Troika Dialog Moscow Forum: Cyberspace and leadership
In the first of a series of blogs from the Troika Dialog Investment Forum in Moscow, the impact of social networks on Russia’s political outlook is discussed.
Easier and cheaper communication via social networks has facilitated the rapid spread of protest movements, but the underlying cause of unrest is a failure of expectations and a loss of hope, especially among young people, the conference heard.
Fixing that problem will take many years and will for a long time sustain the uncertainty that has affected global markets. Harsh clampdowns will not solve or even contain the problem: the genie is now out of the bottle. That “genie” is the fact that young people everywhere have grown up in a world that created unrealistic expectations of lifestyle and wealth.
There are now significant levels of young unemployed who do not have the skill sets required to work in a global economy. Governments have to refocus on education and skill creation to help boost long-term economic growth. Panelists at the Forum agreed this may take decades to achieve and in the meantime, social pressures will remain and hamper economic growth.
Panelists also highlighted the lack of global political leadership. All countries appear to be floundering in terms of policy response. One of the major problems political leaders need to address is the widespread perception among populations of inequality and lack of fairness in the world. All agreed this is a major issue that will not be addressed without job creation.
Discussion also covered the role of state capitalism, and concluded this defunct strategy has been totally discredited. Countries such as Russia need major structural reforms to attract more foreign investment. The usual pattern in resource-rich countries where the few “steal” from the many, or the country borrows from its future, is no longer acceptable. Russia at least needs to attract foreign investment and improve its business environment.

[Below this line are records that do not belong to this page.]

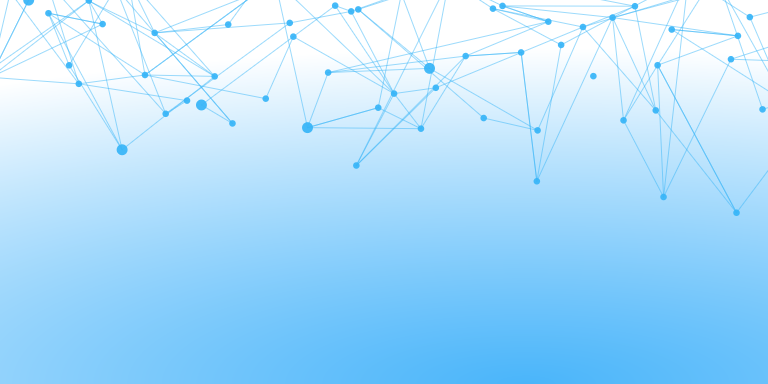
Write a Shadertoy shader that draws this background.

```glsl
#define NODES 64
#define NODE_LINKS 2
#define TIPS 5
#define TIP_LINKS 4
#define SPAN 2.16
#define REACH 20.0
#define LINE_WIDTH 0.0026
#define LINE_ALPHA 0.5
#define SMALL_DOT 0.0085
#define LARGE_DOT 0.0142
#define NET_FLOOR 0.40

const vec3 SKY_BLUE = vec3(0.29, 0.71, 0.98);
const vec3 NET_BLUE = vec3(0.22, 0.71, 0.97);

vec2 hash2(vec2 p) {
    vec3 q = fract(p.xyx * vec3(0.1031, 0.1030, 0.0973));
    q += dot(q, q.yzx + 33.33);
    return fract((q.xx + q.yz) * q.zy);
}

// Nodes spread evenly in x, with random height near the top
vec2 scatteredNode(float i) {
    vec2 h = hash2(vec2(i + 50.0, 7.0));
    float x = (i + h.x) / float(NODES) * SPAN - 0.08;
    return vec2(x, 1.06 - 0.40 * pow(h.y, 1.15));
}

// Low hanging nodes, closer together and lower toward the right
vec2 tipNode(float i) {
    return vec2(0.318 + 0.68 * i - 0.07 * i * i, 0.61 - 0.041 * i);
}

float segmentDistance(vec2 p, vec2 a, vec2 b) {
    vec2 ab = b - a;
    float t = clamp(dot(p - a, ab) / max(dot(ab, ab), 1e-5), 0.0, 1.0);
    return length(p - a - ab * t);
}

float lineCover(float dist, float pixel) {
    float cover = (0.5 * (LINE_WIDTH + pixel) - dist) / pixel;
    return clamp(cover, 0.0, min(1.0, LINE_WIDTH / pixel));
}

float dotCover(float dist, float radius, float pixel) {
    return clamp((radius - dist) / pixel + 0.5, 0.0, 1.0);
}

// Vertical fade bent into a wide ellipse around the lower right
vec3 background(vec2 p) {
    float d = length(vec2(0.29 * (p.x - 1.37), p.y));
    float fade = min(0.87 * d + 0.31 * d * d, 1.0);
    return mix(SKY_BLUE, vec3(1.0), fade);
}

// Returns line opacity in x and dot opacity in y
vec2 network(vec2 p, float pixel) {
    float clear = 1.0;
    float dots = 0.0;
    for (int i = 0; i < NODES + TIPS; i++) {
        bool isTip = i >= NODES;
        float id = float(i);
        float tipId = float(i - NODES);
        vec2 node = isTip ? tipNode(tipId) : scatteredNode(id);

        // Links to random nodes around the same x
        float home = floor((node.x + 0.08) / SPAN * float(NODES));
        int links = isTip ? TIP_LINKS : NODE_LINKS;
        for (int k = 0; k < links; k++) {
            vec2 h = hash2(vec2(id, 31.0 + float(k)));
            float stretch = h.y > 0.85 && !isTip ? 1.7 : 1.0;
            float target = home + floor((h.x - 0.5) * REACH * stretch);
            float dist = segmentDistance(p, node, scatteredNode(target));
            clear *= 1.0 - LINE_ALPHA * lineCover(dist, pixel);
        }

        // A few large dots among the small ones
        bool isLarge = isTip ? tipId < 0.5 : hash2(vec2(id, 91.0)).x > 0.84;
        float radius = isLarge ? LARGE_DOT : SMALL_DOT;
        dots = max(dots, dotCover(length(p - node), radius, pixel));
    }
    return vec2(1.0 - clear, dots);
}

void mainImage(out vec4 fragColor, in vec2 fragCoord) {
    vec2 p = fragCoord / iResolution.y;
    float pixel = 1.0 / iResolution.y;
    vec3 color = background(p);
    if (p.y > NET_FLOOR) {
        vec2 net = network(p, pixel);
        color = mix(color, NET_BLUE, net.x);
        color = mix(color, NET_BLUE, 0.93 * net.y);
    }
    fragColor = vec4(color, 1.0);
}
```
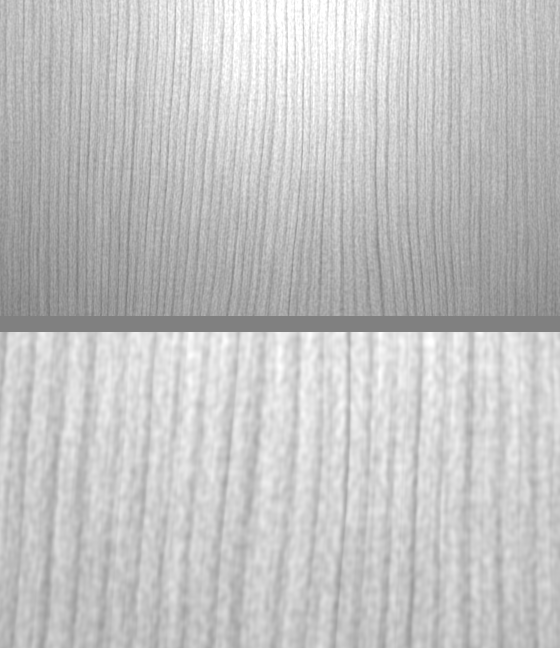
Top: the whole. Bottom: its middle third, enlarged.
Reproduce this texture procedurally as a Shadertoy shader.

```glsl
float hash(float n) {
    return fract(sin(n * 91.345) * 4375.85);
}

vec2 gradient(vec2 cell) {
    float angle = 6.2832 * fract(sin(dot(cell, vec2(127.1, 311.7))) * 4358.54);
    return vec2(cos(angle), sin(angle));
}

float gradientNoise(vec2 p) {
    vec2 cell = floor(p);
    vec2 f = p - cell;
    vec2 w = f * f * f * (f * (f * 6.0 - 15.0) + 10.0);
    float a = dot(gradient(cell), f);
    float b = dot(gradient(cell + vec2(1, 0)), f - vec2(1, 0));
    float c = dot(gradient(cell + vec2(0, 1)), f - vec2(0, 1));
    float d = dot(gradient(cell + vec2(1, 1)), f - vec2(1, 1));
    return mix(mix(a, b, w.x), mix(c, d, w.x), w.y);
}

// Leans the fibres: left of centre they drift left downward, right of it they bow back
float bendGrain(vec2 p) {
    float fall = 1.0 - p.y;
    float lean = 0.065 * exp(-pow((p.x - 0.72) / 0.38, 2.0));
    float flare = 0.035 * exp(-pow((p.x - 1.28) / 0.2, 2.0));
    float wander = 0.018 * gradientNoise(vec2(p.x * 3.0, p.y * 1.6 + 4.0));
    float wobble = 0.004 * gradientNoise(vec2(p.x * 9.0, p.y * 6.0));
    return p.x + (lean - flare) * fall * fall + wander + wobble;
}

// Dark growth lines, steep on the right flank and soft on the left
float growthLines(float u, float y, float density, float seed) {
    float phase = u * density + 0.9 * gradientNoise(vec2(u * 5.0 + seed, y * 0.35));
    float id = floor(phase);
    float centre = 0.58 + 0.22 * (hash(id + seed) - 0.5);
    float offset = fract(phase) - centre;
    float width = mix(0.10, 0.16, hash(id + seed + 17.0));
    float flank = offset < 0.0 ? width * 1.6 : width * 0.8;
    float fade = 0.85 + 0.5 * gradientNoise(vec2(id * 3.7 + seed, y * 3.0));
    float strength = mix(0.55, 1.0, hash(id + seed + 43.0));
    return strength * fade * exp(-offset * offset / (flank * flank));
}

// Short fibres and fine pores stretched along the grain
float fibres(float u, float y) {
    float streaks = gradientNoise(vec2(u * 112.0, y * 11.0));
    float pores = gradientNoise(vec2(u * 151.0 + 0.3, y * 74.0 + 7.0));
    float specks = gradientNoise(vec2(u * 133.0 + 5.0, y * 121.0));
    float bands = gradientNoise(vec2(u * 42.0, y * 2.0 + 3.0));
    return 0.075 * streaks + 0.10 * pores + 0.06 * specks + 0.05 * bands;
}

// Soft lamp at the top centre with darker lower corners
float lighting(vec2 p, float aspect) {
    vec2 d = p - vec2(0.52 * aspect, 1.0);
    float glow = exp(-d.x * d.x / 0.30 - d.y * d.y / 0.50);
    float corner = d.x * d.x * d.y * d.y;
    return 0.605 + 0.11 * p.y + 0.265 * glow - 0.10 * corner;
}

void mainImage(out vec4 fragColor, in vec2 fragCoord) {
    vec2 p = fragCoord / iResolution.y;
    float aspect = iResolution.x / iResolution.y;
    float u = bendGrain(p);

    // Lines are clearest in the middle and dissolve toward both sides
    float side = abs(p.x / aspect - 0.46) * 2.0;
    float clarity = mix(1.0, 0.55, smoothstep(0.55, 0.98, side));
    float lines = growthLines(u, p.y, 34.0, 3.0);
    float fineLines = growthLines(u, p.y, 61.0, 71.0);

    float relief = 1.045 - clarity * 0.19 * lines - 0.06 * fineLines;
    relief += fibres(u, p.y);
    float grey = lighting(p, aspect) * relief;
    fragColor = vec4(vec3(clamp(grey, 0.0, 1.0)), 1.0);
}
```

Delegates were asked to identity where they thought instability might occur over the next two years. The result was Europe 53.7%, Russia 18.6%, China 14.1%, US 9% and India 5%. However, some believed Europe has a bedrock of both democracy and wealth which will sustain its social fabric, and China is more likely to experience instability because autocracies eventually become unsustainable as the middle class grows and becomes more demanding.